European Labour Market Barometer: Hope for an end to the downturn in Europe
Compared to the previous month, the European Labour Market Barometer rose by 1.1 points in February. Standing at 99.3 points, the leading indicator of the European Network of Public Employment Services and the Institute for Employment Research (IAB) thus no longer suggests a significant downturn of the European labour market in the coming months.
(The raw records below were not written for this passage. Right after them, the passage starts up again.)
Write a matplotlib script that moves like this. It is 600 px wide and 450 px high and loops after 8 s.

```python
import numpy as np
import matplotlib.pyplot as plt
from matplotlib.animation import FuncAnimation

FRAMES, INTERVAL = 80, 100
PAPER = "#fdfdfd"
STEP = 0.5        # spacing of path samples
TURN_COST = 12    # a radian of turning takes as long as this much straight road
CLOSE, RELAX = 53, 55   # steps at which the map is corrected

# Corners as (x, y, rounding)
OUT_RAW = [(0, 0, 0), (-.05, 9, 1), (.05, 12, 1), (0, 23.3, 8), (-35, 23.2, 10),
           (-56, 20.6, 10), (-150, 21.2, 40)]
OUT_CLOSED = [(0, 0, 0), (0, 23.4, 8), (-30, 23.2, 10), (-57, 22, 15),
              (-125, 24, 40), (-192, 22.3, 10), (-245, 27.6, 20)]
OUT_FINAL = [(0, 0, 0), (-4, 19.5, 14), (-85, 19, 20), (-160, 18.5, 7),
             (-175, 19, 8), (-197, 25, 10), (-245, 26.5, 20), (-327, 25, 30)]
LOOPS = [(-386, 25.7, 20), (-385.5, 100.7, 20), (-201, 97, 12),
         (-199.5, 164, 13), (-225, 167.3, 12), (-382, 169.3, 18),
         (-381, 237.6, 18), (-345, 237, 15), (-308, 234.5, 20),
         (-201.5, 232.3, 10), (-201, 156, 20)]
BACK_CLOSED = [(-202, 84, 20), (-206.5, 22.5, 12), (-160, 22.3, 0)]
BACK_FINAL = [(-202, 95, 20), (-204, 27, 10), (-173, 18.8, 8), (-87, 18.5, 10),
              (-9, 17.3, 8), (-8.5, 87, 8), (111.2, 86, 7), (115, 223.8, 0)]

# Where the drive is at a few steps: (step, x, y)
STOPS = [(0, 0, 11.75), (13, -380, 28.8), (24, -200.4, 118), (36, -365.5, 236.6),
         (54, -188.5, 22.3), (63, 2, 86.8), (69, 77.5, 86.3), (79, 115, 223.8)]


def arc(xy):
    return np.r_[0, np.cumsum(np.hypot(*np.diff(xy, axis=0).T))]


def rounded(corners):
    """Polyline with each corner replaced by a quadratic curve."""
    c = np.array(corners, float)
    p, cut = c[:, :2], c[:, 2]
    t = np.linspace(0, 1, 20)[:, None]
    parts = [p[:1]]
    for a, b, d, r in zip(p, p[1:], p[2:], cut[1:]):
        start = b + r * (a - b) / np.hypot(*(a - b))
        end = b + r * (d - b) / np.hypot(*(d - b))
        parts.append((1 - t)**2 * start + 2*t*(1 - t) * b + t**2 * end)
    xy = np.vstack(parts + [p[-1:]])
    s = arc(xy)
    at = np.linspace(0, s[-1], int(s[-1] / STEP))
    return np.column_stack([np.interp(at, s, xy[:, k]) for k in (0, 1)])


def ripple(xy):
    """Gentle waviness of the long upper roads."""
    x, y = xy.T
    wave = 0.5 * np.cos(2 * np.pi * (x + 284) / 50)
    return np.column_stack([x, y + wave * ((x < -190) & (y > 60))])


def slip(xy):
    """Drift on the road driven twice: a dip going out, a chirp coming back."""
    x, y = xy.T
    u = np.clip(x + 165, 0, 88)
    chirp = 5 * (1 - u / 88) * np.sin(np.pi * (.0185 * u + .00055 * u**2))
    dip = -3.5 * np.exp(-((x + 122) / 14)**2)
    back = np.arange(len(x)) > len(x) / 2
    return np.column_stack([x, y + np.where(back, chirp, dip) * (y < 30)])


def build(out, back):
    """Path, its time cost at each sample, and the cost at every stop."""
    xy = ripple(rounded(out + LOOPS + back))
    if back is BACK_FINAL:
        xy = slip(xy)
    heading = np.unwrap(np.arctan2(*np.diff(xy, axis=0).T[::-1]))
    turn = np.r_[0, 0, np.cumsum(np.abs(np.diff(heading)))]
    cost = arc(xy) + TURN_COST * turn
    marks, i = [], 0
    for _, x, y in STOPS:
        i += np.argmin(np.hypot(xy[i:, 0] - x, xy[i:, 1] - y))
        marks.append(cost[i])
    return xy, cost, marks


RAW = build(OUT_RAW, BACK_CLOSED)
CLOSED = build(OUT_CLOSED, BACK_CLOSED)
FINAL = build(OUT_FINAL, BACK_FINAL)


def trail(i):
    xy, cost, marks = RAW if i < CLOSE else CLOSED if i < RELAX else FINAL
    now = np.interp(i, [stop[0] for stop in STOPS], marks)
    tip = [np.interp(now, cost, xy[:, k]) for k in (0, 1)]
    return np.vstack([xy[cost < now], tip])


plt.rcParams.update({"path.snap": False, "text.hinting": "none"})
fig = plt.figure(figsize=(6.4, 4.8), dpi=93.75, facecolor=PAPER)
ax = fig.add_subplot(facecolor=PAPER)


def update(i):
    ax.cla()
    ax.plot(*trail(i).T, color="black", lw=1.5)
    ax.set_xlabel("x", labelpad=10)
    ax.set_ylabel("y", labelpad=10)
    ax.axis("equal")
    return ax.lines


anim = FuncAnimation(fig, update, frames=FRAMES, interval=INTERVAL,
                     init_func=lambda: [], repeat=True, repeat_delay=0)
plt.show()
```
"The public employment services in Europe expect the pressure on labour markets to ease with the relaxation of the restrictions after the second Covid wave and the prospect of increasing vaccinations," says IAB head of forecast Enzo Weber, who initiated the European barometer. In the vast majority of participating countries, the outlook improved or at least remained stable. Nevertheless, the European Labour Market Barometer does not point to a recovery of the European labour market yet. In addition, there are risks of a renewed increase in the dynamics of infections, which became clearer after the end of the survey period in mid-February.
In February, the European Labour Market Barometer's sub-indicator for the development of employment increased significantly by 1.2 points thus reaching 99.4 points. This is the first time since July 2020 that it lies above the sub-indicator for the development of unemployment figures, which reached a level of 99.1 points after an increase of 0.8 points. "During the Corona crisis, many workers across Europe withdrew from the labour market completely. Now the improved employment outlook gives hope that they can be partially reactivated and that the process is stopped," Weber explains.
The European Labour Market Barometer is a monthly leading indicator based on a survey among the local or regional employment agencies in 16 participating public employment services. The survey is carried out jointly by the employment services and the IAB since June 2018. Participating countries include Austria, Bulgaria, Cyprus, the Czech Republic, Denmark, Belgium-DG, Belgium-Flanders, Germany, Iceland, Liechtenstein, Lithuania, Luxembourg, Malta, Poland, Portugal, and Belgium-Wallonia. While component A of the barometer signals the development of the seasonally adjusted unemployment figures for the next three months, component B forecasts employment trends. The average of the components "unemployment" and "employment" constitutes the total value of the barometer. This indicator thus provides an outlook on the overall development of the labour market. The scale ranges from 90 (very poor development) to 110 (very good development). First, a barometer score for each of the participating employment services is determined. The European barometer is then derived from these national scores in form of a weighted average.